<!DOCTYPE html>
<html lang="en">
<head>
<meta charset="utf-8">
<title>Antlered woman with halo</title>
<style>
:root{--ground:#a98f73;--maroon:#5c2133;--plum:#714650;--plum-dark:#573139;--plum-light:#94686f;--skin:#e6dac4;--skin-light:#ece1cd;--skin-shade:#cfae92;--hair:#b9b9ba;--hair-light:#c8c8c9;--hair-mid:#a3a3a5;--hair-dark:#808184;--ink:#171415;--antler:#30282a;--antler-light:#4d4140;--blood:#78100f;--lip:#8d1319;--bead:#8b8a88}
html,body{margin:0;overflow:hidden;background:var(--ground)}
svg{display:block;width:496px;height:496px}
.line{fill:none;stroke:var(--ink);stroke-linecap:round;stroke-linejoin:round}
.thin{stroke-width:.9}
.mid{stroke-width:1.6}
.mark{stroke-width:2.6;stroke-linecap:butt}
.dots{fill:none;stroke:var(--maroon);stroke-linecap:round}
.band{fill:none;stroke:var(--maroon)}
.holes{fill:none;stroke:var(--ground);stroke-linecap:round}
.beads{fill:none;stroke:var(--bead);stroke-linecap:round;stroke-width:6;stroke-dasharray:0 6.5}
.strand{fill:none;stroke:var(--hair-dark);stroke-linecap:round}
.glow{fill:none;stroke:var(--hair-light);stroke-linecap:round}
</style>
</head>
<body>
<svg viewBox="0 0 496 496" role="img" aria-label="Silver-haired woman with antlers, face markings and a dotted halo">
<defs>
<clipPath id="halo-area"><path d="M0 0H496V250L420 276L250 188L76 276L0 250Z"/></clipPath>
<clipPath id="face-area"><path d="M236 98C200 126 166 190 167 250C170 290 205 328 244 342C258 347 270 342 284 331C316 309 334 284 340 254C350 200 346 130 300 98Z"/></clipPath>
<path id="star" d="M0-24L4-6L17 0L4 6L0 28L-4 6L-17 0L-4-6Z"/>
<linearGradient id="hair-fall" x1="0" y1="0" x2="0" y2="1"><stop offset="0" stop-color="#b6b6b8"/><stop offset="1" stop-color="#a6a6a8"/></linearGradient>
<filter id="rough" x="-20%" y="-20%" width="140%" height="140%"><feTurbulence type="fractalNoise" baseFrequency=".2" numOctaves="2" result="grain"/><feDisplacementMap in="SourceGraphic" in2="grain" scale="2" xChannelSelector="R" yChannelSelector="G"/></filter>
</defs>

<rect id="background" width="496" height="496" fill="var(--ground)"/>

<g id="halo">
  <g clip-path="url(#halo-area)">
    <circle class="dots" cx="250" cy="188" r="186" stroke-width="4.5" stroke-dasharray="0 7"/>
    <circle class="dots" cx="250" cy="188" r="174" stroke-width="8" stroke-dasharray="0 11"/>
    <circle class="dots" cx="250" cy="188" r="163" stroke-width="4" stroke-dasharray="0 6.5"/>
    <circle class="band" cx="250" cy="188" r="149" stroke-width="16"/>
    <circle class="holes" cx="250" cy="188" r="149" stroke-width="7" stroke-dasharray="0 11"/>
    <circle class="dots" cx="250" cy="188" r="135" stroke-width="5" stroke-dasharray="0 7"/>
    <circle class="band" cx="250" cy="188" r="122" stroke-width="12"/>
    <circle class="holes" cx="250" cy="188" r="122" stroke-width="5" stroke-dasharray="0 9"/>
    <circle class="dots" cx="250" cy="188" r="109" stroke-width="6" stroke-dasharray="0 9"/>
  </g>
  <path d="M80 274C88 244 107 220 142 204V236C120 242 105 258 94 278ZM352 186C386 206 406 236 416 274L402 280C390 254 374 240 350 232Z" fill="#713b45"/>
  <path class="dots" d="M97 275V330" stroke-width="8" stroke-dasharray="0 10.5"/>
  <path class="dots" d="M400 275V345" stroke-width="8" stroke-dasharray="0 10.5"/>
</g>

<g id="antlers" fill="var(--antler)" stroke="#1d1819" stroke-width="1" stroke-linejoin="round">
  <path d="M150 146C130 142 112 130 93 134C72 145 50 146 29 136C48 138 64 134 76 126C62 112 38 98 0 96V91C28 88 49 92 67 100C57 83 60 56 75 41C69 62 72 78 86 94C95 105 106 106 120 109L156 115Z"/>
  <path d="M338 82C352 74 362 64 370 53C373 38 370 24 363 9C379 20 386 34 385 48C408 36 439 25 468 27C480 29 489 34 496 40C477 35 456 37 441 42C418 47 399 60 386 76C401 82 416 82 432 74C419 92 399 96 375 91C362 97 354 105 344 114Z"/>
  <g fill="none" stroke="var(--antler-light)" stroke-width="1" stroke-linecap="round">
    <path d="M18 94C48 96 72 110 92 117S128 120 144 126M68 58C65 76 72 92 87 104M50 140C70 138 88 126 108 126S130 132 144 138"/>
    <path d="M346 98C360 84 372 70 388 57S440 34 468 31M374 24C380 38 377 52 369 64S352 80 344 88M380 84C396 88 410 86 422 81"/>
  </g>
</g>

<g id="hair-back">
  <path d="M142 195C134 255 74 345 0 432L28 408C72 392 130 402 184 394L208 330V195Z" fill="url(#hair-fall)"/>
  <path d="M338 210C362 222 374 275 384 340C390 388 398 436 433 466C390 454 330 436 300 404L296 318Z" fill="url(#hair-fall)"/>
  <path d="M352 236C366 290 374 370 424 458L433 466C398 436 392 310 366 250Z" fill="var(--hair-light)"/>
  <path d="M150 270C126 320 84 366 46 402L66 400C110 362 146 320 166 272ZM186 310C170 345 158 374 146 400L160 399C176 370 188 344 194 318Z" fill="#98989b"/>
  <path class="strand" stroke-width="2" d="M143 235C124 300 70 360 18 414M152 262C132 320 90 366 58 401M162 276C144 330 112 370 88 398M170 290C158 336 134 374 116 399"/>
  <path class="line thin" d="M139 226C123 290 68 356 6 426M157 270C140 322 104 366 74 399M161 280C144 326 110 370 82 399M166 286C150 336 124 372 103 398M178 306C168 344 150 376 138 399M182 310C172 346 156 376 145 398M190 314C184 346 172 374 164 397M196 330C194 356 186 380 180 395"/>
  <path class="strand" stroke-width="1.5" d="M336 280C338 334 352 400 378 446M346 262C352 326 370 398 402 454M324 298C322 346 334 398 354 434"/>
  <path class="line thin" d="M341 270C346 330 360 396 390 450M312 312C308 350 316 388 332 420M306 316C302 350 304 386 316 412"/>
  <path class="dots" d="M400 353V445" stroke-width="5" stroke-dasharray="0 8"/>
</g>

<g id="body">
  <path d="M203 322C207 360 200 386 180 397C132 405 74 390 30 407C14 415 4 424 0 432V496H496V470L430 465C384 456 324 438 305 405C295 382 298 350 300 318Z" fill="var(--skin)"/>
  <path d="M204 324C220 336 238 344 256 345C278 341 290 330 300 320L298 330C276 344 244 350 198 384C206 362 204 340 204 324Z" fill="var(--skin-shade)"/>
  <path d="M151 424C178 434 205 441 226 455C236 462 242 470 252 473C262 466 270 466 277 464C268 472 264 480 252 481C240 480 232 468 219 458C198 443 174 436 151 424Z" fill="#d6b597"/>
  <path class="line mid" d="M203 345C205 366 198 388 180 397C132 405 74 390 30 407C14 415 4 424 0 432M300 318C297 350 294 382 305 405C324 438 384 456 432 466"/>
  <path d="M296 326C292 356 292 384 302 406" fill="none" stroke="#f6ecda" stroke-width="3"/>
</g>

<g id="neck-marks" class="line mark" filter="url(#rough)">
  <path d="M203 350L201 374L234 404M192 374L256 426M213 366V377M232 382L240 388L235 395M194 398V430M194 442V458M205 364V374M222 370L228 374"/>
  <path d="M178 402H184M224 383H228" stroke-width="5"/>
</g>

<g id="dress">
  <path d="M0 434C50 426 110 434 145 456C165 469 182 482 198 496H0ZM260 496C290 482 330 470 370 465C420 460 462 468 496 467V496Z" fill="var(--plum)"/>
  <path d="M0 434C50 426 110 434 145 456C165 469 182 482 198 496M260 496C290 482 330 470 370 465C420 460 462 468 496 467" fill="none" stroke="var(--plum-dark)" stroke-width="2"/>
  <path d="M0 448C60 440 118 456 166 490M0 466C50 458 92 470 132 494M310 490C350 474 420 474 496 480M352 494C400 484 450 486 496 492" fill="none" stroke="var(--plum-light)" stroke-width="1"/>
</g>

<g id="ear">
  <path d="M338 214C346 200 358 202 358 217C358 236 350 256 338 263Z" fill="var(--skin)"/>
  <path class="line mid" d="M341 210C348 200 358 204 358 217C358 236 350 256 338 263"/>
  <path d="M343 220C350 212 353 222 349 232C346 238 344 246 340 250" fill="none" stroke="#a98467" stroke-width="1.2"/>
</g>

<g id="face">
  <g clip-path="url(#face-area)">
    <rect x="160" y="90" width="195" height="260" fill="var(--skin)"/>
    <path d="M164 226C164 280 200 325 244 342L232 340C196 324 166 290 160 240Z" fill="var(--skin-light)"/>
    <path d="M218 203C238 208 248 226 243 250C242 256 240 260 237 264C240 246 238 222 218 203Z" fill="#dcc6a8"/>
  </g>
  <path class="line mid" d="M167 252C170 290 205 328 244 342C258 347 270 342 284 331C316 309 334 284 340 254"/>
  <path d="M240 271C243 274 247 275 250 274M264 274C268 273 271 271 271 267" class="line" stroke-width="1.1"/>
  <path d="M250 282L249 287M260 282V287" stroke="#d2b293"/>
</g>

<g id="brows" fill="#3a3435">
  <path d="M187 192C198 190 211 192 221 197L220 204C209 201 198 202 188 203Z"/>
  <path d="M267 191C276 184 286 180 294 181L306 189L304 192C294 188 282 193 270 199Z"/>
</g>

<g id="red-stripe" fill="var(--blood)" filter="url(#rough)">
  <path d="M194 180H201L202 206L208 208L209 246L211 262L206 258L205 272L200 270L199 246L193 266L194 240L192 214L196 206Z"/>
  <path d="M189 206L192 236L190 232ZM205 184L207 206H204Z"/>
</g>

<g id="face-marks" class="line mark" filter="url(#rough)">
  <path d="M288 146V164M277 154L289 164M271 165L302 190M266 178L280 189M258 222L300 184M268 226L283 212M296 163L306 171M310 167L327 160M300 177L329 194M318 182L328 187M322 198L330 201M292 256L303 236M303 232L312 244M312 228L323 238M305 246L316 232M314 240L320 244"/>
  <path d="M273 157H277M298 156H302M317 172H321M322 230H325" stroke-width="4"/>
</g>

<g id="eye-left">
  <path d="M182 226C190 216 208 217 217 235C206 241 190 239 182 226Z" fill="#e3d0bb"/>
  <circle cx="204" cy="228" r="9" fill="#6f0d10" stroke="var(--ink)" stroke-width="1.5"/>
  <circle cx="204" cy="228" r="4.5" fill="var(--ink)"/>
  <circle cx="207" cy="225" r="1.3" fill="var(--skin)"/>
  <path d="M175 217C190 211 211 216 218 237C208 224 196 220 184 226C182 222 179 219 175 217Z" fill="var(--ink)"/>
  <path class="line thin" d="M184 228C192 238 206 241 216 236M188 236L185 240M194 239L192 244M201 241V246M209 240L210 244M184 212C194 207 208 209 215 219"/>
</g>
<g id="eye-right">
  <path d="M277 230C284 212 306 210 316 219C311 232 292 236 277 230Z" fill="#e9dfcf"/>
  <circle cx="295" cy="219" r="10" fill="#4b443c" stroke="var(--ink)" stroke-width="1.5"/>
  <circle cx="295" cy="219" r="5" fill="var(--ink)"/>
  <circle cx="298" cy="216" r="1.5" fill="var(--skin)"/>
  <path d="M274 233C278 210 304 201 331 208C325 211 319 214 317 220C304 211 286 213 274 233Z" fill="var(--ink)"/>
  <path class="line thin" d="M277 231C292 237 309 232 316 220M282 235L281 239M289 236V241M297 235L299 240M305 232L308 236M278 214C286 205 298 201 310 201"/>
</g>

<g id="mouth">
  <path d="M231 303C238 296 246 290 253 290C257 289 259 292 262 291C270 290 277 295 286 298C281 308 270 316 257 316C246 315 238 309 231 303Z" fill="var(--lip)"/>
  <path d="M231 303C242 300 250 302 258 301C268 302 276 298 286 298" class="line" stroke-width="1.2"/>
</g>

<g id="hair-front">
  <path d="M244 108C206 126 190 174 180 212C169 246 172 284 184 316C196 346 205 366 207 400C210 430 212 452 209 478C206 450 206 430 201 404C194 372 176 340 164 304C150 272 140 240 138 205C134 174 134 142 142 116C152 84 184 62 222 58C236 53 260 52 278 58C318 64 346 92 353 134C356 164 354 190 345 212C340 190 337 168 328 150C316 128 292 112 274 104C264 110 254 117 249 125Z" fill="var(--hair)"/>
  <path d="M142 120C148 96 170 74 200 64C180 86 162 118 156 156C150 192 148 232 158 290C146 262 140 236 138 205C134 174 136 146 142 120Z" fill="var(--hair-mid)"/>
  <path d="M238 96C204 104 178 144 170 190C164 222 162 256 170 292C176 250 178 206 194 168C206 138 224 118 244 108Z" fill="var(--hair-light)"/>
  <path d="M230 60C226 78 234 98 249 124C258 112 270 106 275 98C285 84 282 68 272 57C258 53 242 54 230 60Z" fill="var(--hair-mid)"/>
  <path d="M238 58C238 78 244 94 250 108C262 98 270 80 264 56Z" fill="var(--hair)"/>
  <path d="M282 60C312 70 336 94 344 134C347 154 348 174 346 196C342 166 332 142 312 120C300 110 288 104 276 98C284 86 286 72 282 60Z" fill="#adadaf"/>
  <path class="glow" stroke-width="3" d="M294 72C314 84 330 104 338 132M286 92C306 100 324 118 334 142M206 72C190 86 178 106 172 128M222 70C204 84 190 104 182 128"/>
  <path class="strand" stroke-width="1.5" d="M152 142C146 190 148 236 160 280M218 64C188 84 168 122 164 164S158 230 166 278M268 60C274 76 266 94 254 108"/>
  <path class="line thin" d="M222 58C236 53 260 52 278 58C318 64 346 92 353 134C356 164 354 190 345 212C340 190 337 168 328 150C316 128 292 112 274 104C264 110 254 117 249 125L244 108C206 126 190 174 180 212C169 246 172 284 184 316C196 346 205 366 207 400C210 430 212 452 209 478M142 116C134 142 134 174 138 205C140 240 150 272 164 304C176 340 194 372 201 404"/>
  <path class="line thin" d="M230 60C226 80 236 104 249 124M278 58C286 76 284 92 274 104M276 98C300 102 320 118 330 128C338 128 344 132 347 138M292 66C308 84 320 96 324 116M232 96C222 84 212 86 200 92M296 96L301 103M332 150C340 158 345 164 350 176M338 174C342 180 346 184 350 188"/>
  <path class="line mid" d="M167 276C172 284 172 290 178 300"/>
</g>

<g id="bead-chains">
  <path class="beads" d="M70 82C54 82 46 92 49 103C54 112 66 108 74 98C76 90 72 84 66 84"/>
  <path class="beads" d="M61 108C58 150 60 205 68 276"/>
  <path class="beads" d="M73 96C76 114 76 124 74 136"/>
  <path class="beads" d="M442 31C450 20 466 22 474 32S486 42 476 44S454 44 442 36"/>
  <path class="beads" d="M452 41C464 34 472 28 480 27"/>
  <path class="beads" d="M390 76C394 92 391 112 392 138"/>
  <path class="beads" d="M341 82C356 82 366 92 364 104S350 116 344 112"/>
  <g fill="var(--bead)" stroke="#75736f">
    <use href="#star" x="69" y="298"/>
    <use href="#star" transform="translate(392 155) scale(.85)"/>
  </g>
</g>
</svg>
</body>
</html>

◆ What you should do:
Show each line of the material that includes the word "band".

◆ Answer for this exercise:
.band{fill:none;stroke:var(--maroon)}
    <circle class="band" cx="250" cy="188" r="149" stroke-width="16"/>
    <circle class="band" cx="250" cy="188" r="122" stroke-width="12"/>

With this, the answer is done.